WORK REQUIRED
State how many lines in the listing below contain the word "LEFT", with no other words.

GIVEN DATA
---*---
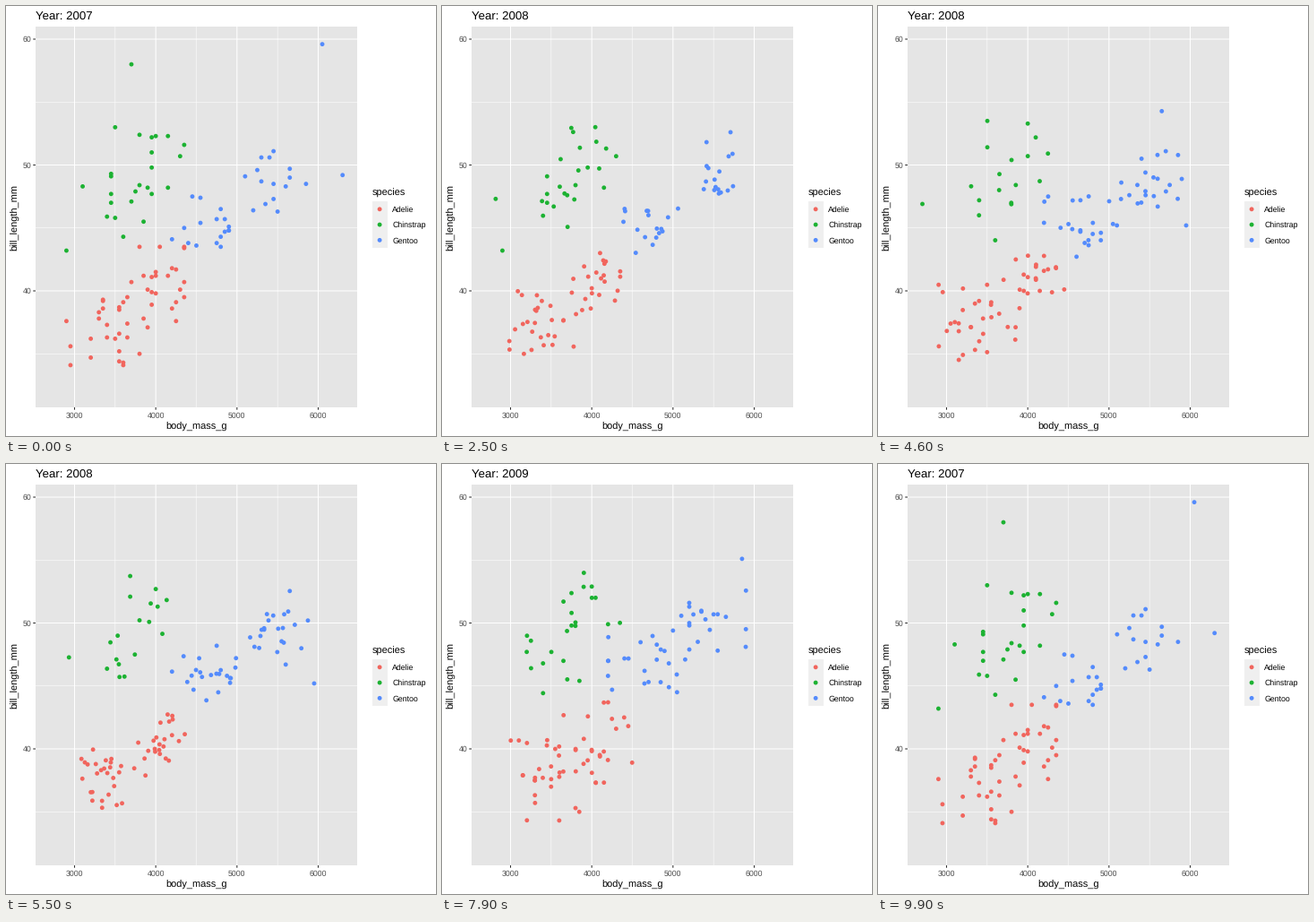
Write a matplotlib script that moves like this. It is 480 px wide and 480 px high and loops after 10 s.

```python
import numpy as np
import matplotlib.pyplot as plt
from matplotlib.animation import FuncAnimation
from matplotlib.patches import Rectangle

plt.rcParams["font.family"] = "Liberation Sans"
plt.rcParams["text.hinting"] = "none"

STAGE = 480
LEFT, RIGHT, TOP, BOTTOM = 33, 392, 23, 448
COLORS = {"Adelie": "#F1655D", "Chinstrap": "#1CB232", "Gentoo": "#548BFC"}
DOT = 4.85 ** 2
YEARS = (2007, 2008, 2009)
MOVES = ((11, 33), (45, 66), (78, 99))
TITLE_CHANGES = (23, 56, 90)

rng = np.random.default_rng(12)


def px(mass):
    return 76.5 + (mass - 3000) * 0.09067


def py(bill):
    return 37 + (60 - bill) * 14.05


def cloud(n, mass, bill, gap, noise):
    """Females and males alternate; males are heavier with longer bills."""
    sex = np.where(np.arange(n) % 2, 1, -1)
    e = np.clip(rng.normal(size=(n, 2)), -1.7, 1.7)
    pts = np.array([mass, bill]) + sex[:, None] * gap + e * noise
    return np.round(pts / (50, 0.1)) * (50, 0.1)


def species(counts, mass, bill, gap, noise, rise):
    """One cloud per year; bills are longer in the last year by `rise`."""
    bills = (bill, bill, bill + rise)
    return [cloud(n, mass, b, gap, noise) for n, b in zip(counts, bills)]


STATES = {
    "Adelie": species((49, 50, 52), 3700, 38.8, (330, 1.5), (270, 1.9), 0.2),
    "Chinstrap": species((26, 18, 24), 3740, 48.8, (190, 2.1), (260, 1.6), 0.4),
    "Gentoo": species((34, 45, 43), 5070, 46.9, (390, 1.8), (270, 1.4), 1.5),
}

# The few outliers that shape the silhouette.
gentoo, chinstrap = STATES["Gentoo"], STATES["Chinstrap"]
gentoo[0][17] = 6300, 49.2
gentoo[0][33] = 6050, 59.6
gentoo[1][29] = 5650, 54.3
gentoo[1][44] = 5950, 45.2
gentoo[2][35] = 5850, 55.1
chinstrap[0][17] = 3700, 58
chinstrap[0][22] = 2900, 43.2
chinstrap[1][12] = 2700, 46.9

fig = plt.figure(figsize=(STAGE / 72, STAGE / 72), dpi=72, facecolor="white")
ax = fig.add_axes([0, 0, 1, 1])
ax.set_xlim(0, STAGE)
ax.set_ylim(STAGE, 0)
ax.axis("off")


def box(x, y, w, h, color):
    ax.add_patch(Rectangle((x, y), w, h, fc=color, lw=0, zorder=0))


def line(x, y, color, width):
    ax.plot(x, y, color=color, lw=width, solid_capstyle="butt",
            snap=False, zorder=1)


def label(x, y, text, size, color="black", **kw):
    return ax.text(x, y, text, fontsize=size, color=color, va="baseline", **kw)


box(LEFT, TOP, RIGHT - LEFT, BOTTOM - TOP, "#E5E5E5")
for mass in (3500, 4500, 5500):
    line([px(mass)] * 2, [TOP, BOTTOM], "white", 0.53)
for bill in (35, 45, 55):
    line([LEFT, RIGHT], [py(bill)] * 2, "white", 0.53)
for mass in (3000, 4000, 5000, 6000):
    line([px(mass)] * 2, [TOP, BOTTOM], "white", 1.07)
    line([px(mass)] * 2, [BOTTOM, BOTTOM + 2.75], "#333333", 1.07)
    label(px(mass), 460.3, str(mass), 8.8, "#4D4D4D", ha="center")
for bill in (40, 50, 60):
    line([LEFT, RIGHT], [py(bill)] * 2, "white", 1.07)
    line([LEFT - 2.75, LEFT], [py(bill)] * 2, "#333333", 1.07)
    label(28.3, py(bill) + 3.2, str(bill), 8.8, "#4D4D4D", ha="right")

label((LEFT + RIGHT) / 2, 472.6, "body_mass_g", 11, ha="center")
label(13.5, (TOP + BOTTOM) / 2, "bill_length_mm", 11, ha="center",
      rotation=90, rotation_mode="anchor")
title = label(LEFT, 15, "", 13.2)

label(408.5, 212, "species", 11)
key_y = 226.8 + 17.28 * np.arange(3)
box(408.5, 218.2, 17.28, 3 * 17.28, "#EFEFEF")
ax.scatter([417.1] * 3, key_y, s=DOT, c=list(COLORS.values()), lw=0, zorder=3)
for y, name in zip(key_y, COLORS):
    label(431.3, y + 3.2, name, 8.8)

dots = ax.scatter([], [], s=DOT, lw=0, zorder=3)


def points(states, frame):
    for k, (start, end) in enumerate(MOVES):
        if frame <= start:
            return states[k]
        if frame < end:
            a, b = states[k], states[(k + 1) % 3]
            u = (1 - np.cos(np.pi * (frame - start) / (end - start))) / 2
            n = min(len(a), len(b))
            now = a.copy()  # unpaired rows wait until the move is over
            now[:n] += u * (b[:n] - a[:n])
            return now
    return states[0]


def update(frame):
    groups = {name: points(states, frame) for name, states in STATES.items()}
    mass, bill = np.vstack(list(groups.values())).T
    dots.set_offsets(np.column_stack([px(mass), py(bill)]))
    dots.set_facecolor([COLORS[n] for n, p in groups.items() for _ in p])
    year = YEARS[sum(frame >= t for t in TITLE_CHANGES) % 3]
    title.set_text(f"Year: {year}")
    return dots, title


anim = FuncAnimation(fig, update, frames=100, interval=100,
                     repeat=True, repeat_delay=0, blit=False)
plt.show()
```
---*---
RESPONSE FOR THIS EXERCISE
7